== Segment start ==

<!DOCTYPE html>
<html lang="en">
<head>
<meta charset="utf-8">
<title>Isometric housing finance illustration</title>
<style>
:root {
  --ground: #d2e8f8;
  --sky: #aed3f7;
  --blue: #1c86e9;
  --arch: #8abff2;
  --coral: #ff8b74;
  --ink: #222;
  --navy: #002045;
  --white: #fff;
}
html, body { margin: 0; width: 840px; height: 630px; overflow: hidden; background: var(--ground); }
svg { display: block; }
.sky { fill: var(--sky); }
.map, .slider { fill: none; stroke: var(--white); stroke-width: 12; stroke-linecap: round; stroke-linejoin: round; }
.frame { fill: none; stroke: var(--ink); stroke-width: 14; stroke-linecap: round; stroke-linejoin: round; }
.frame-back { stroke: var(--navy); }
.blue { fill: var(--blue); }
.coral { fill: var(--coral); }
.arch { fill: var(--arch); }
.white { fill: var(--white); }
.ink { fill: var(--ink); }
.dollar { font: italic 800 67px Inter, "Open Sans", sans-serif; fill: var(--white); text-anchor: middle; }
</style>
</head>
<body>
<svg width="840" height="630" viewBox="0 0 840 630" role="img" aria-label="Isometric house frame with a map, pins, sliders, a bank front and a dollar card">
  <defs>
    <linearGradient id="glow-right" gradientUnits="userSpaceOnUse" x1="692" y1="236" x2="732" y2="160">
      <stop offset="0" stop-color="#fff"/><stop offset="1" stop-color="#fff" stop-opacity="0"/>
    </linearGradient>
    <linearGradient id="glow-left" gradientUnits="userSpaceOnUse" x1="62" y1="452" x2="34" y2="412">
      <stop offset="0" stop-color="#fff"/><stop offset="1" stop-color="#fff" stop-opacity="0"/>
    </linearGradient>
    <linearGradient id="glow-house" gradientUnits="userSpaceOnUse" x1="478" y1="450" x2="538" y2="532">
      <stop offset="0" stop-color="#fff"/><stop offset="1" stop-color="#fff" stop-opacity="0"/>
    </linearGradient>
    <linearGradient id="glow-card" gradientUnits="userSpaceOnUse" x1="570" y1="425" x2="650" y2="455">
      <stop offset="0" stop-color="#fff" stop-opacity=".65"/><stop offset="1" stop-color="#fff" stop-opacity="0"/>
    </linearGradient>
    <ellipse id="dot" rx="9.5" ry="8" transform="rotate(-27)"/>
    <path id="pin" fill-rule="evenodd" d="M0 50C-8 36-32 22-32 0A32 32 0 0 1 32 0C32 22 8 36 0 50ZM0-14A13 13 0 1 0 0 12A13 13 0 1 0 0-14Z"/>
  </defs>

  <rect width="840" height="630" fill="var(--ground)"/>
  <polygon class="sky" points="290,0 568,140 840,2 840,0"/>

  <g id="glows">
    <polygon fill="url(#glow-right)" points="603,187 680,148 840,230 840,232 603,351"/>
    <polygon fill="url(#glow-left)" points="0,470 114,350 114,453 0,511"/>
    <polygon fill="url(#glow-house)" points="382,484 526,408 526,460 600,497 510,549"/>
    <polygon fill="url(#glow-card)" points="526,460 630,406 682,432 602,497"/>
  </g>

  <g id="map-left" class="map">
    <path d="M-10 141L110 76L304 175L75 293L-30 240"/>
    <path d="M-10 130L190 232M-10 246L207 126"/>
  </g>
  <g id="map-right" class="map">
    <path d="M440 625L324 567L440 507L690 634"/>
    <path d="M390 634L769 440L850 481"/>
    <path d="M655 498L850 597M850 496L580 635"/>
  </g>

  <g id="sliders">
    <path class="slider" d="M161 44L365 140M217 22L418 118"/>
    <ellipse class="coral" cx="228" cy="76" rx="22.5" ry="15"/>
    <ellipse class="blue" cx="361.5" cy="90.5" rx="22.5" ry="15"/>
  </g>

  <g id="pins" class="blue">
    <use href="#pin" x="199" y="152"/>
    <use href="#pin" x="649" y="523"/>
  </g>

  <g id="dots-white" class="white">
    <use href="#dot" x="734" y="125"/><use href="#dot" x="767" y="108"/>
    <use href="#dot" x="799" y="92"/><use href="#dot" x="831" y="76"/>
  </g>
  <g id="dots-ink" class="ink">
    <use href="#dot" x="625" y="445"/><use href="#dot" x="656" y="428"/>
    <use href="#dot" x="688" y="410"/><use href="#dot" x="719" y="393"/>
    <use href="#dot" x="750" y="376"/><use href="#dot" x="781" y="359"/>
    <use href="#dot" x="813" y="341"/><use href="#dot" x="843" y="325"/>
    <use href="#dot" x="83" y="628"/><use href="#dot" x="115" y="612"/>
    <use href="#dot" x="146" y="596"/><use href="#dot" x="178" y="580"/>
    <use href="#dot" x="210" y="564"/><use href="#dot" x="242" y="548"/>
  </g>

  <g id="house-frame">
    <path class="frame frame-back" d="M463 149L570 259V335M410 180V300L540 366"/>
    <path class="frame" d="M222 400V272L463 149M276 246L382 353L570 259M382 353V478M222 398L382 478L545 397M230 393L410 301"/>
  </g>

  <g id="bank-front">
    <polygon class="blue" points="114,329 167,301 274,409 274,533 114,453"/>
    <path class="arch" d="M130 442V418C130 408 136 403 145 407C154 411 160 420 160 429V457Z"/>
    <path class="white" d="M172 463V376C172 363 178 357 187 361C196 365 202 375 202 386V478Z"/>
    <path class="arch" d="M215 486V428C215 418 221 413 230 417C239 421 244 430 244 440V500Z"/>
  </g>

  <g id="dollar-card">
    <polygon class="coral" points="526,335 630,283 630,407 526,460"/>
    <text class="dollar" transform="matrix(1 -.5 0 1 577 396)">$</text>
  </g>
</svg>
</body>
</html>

== Segment end ==

EXERCISE DETAILS. Please retype all of the records above exactly as they are.

PROBLEM SOLUTION.
<!DOCTYPE html>
<html lang="en">
<head>
<meta charset="utf-8">
<title>Isometric housing finance illustration</title>
<style>
:root {
  --ground: #d2e8f8;
  --sky: #aed3f7;
  --blue: #1c86e9;
  --arch: #8abff2;
  --coral: #ff8b74;
  --ink: #222;
  --navy: #002045;
  --white: #fff;
}
html, body { margin: 0; width: 840px; height: 630px; overflow: hidden; background: var(--ground); }
svg { display: block; }
.sky { fill: var(--sky); }
.map, .slider { fill: none; stroke: var(--white); stroke-width: 12; stroke-linecap: round; stroke-linejoin: round; }
.frame { fill: none; stroke: var(--ink); stroke-width: 14; stroke-linecap: round; stroke-linejoin: round; }
.frame-back { stroke: var(--navy); }
.blue { fill: var(--blue); }
.coral { fill: var(--coral); }
.arch { fill: var(--arch); }
.white { fill: var(--white); }
.ink { fill: var(--ink); }
.dollar { font: italic 800 67px Inter, "Open Sans", sans-serif; fill: var(--white); text-anchor: middle; }
</style>
</head>
<body>
<svg width="840" height="630" viewBox="0 0 840 630" role="img" aria-label="Isometric house frame with a map, pins, sliders, a bank front and a dollar card">
  <defs>
    <linearGradient id="glow-right" gradientUnits="userSpaceOnUse" x1="692" y1="236" x2="732" y2="160">
      <stop offset="0" stop-color="#fff"/><stop offset="1" stop-color="#fff" stop-opacity="0"/>
    </linearGradient>
    <linearGradient id="glow-left" gradientUnits="userSpaceOnUse" x1="62" y1="452" x2="34" y2="412">
      <stop offset="0" stop-color="#fff"/><stop offset="1" stop-color="#fff" stop-opacity="0"/>
    </linearGradient>
    <linearGradient id="glow-house" gradientUnits="userSpaceOnUse" x1="478" y1="450" x2="538" y2="532">
      <stop offset="0" stop-color="#fff"/><stop offset="1" stop-color="#fff" stop-opacity="0"/>
    </linearGradient>
    <linearGradient id="glow-card" gradientUnits="userSpaceOnUse" x1="570" y1="425" x2="650" y2="455">
      <stop offset="0" stop-color="#fff" stop-opacity=".65"/><stop offset="1" stop-color="#fff" stop-opacity="0"/>
    </linearGradient>
    <ellipse id="dot" rx="9.5" ry="8" transform="rotate(-27)"/>
    <path id="pin" fill-rule="evenodd" d="M0 50C-8 36-32 22-32 0A32 32 0 0 1 32 0C32 22 8 36 0 50ZM0-14A13 13 0 1 0 0 12A13 13 0 1 0 0-14Z"/>
  </defs>

  <rect width="840" height="630" fill="var(--ground)"/>
  <polygon class="sky" points="290,0 568,140 840,2 840,0"/>

  <g id="glows">
    <polygon fill="url(#glow-right)" points="603,187 680,148 840,230 840,232 603,351"/>
    <polygon fill="url(#glow-left)" points="0,470 114,350 114,453 0,511"/>
    <polygon fill="url(#glow-house)" points="382,484 526,408 526,460 600,497 510,549"/>
    <polygon fill="url(#glow-card)" points="526,460 630,406 682,432 602,497"/>
  </g>

  <g id="map-left" class="map">
    <path d="M-10 141L110 76L304 175L75 293L-30 240"/>
    <path d="M-10 130L190 232M-10 246L207 126"/>
  </g>
  <g id="map-right" class="map">
    <path d="M440 625L324 567L440 507L690 634"/>
    <path d="M390 634L769 440L850 481"/>
    <path d="M655 498L850 597M850 496L580 635"/>
  </g>

  <g id="sliders">
    <path class="slider" d="M161 44L365 140M217 22L418 118"/>
    <ellipse class="coral" cx="228" cy="76" rx="22.5" ry="15"/>
    <ellipse class="blue" cx="361.5" cy="90.5" rx="22.5" ry="15"/>
  </g>

  <g id="pins" class="blue">
    <use href="#pin" x="199" y="152"/>
    <use href="#pin" x="649" y="523"/>
  </g>

  <g id="dots-white" class="white">
    <use href="#dot" x="734" y="125"/><use href="#dot" x="767" y="108"/>
    <use href="#dot" x="799" y="92"/><use href="#dot" x="831" y="76"/>
  </g>
  <g id="dots-ink" class="ink">
    <use href="#dot" x="625" y="445"/><use href="#dot" x="656" y="428"/>
    <use href="#dot" x="688" y="410"/><use href="#dot" x="719" y="393"/>
    <use href="#dot" x="750" y="376"/><use href="#dot" x="781" y="359"/>
    <use href="#dot" x="813" y="341"/><use href="#dot" x="843" y="325"/>
    <use href="#dot" x="83" y="628"/><use href="#dot" x="115" y="612"/>
    <use href="#dot" x="146" y="596"/><use href="#dot" x="178" y="580"/>
    <use href="#dot" x="210" y="564"/><use href="#dot" x="242" y="548"/>
  </g>

  <g id="house-frame">
    <path class="frame frame-back" d="M463 149L570 259V335M410 180V300L540 366"/>
    <path class="frame" d="M222 400V272L463 149M276 246L382 353L570 259M382 353V478M222 398L382 478L545 397M230 393L410 301"/>
  </g>

  <g id="bank-front">
    <polygon class="blue" points="114,329 167,301 274,409 274,533 114,453"/>
    <path class="arch" d="M130 442V418C130 408 136 403 145 407C154 411 160 420 160 429V457Z"/>
    <path class="white" d="M172 463V376C172 363 178 357 187 361C196 365 202 375 202 386V478Z"/>
    <path class="arch" d="M215 486V428C215 418 221 413 230 417C239 421 244 430 244 440V500Z"/>
  </g>

  <g id="dollar-card">
    <polygon class="coral" points="526,335 630,283 630,407 526,460"/>
    <text class="dollar" transform="matrix(1 -.5 0 1 577 396)">$</text>
  </g>
</svg>
</body>
</html>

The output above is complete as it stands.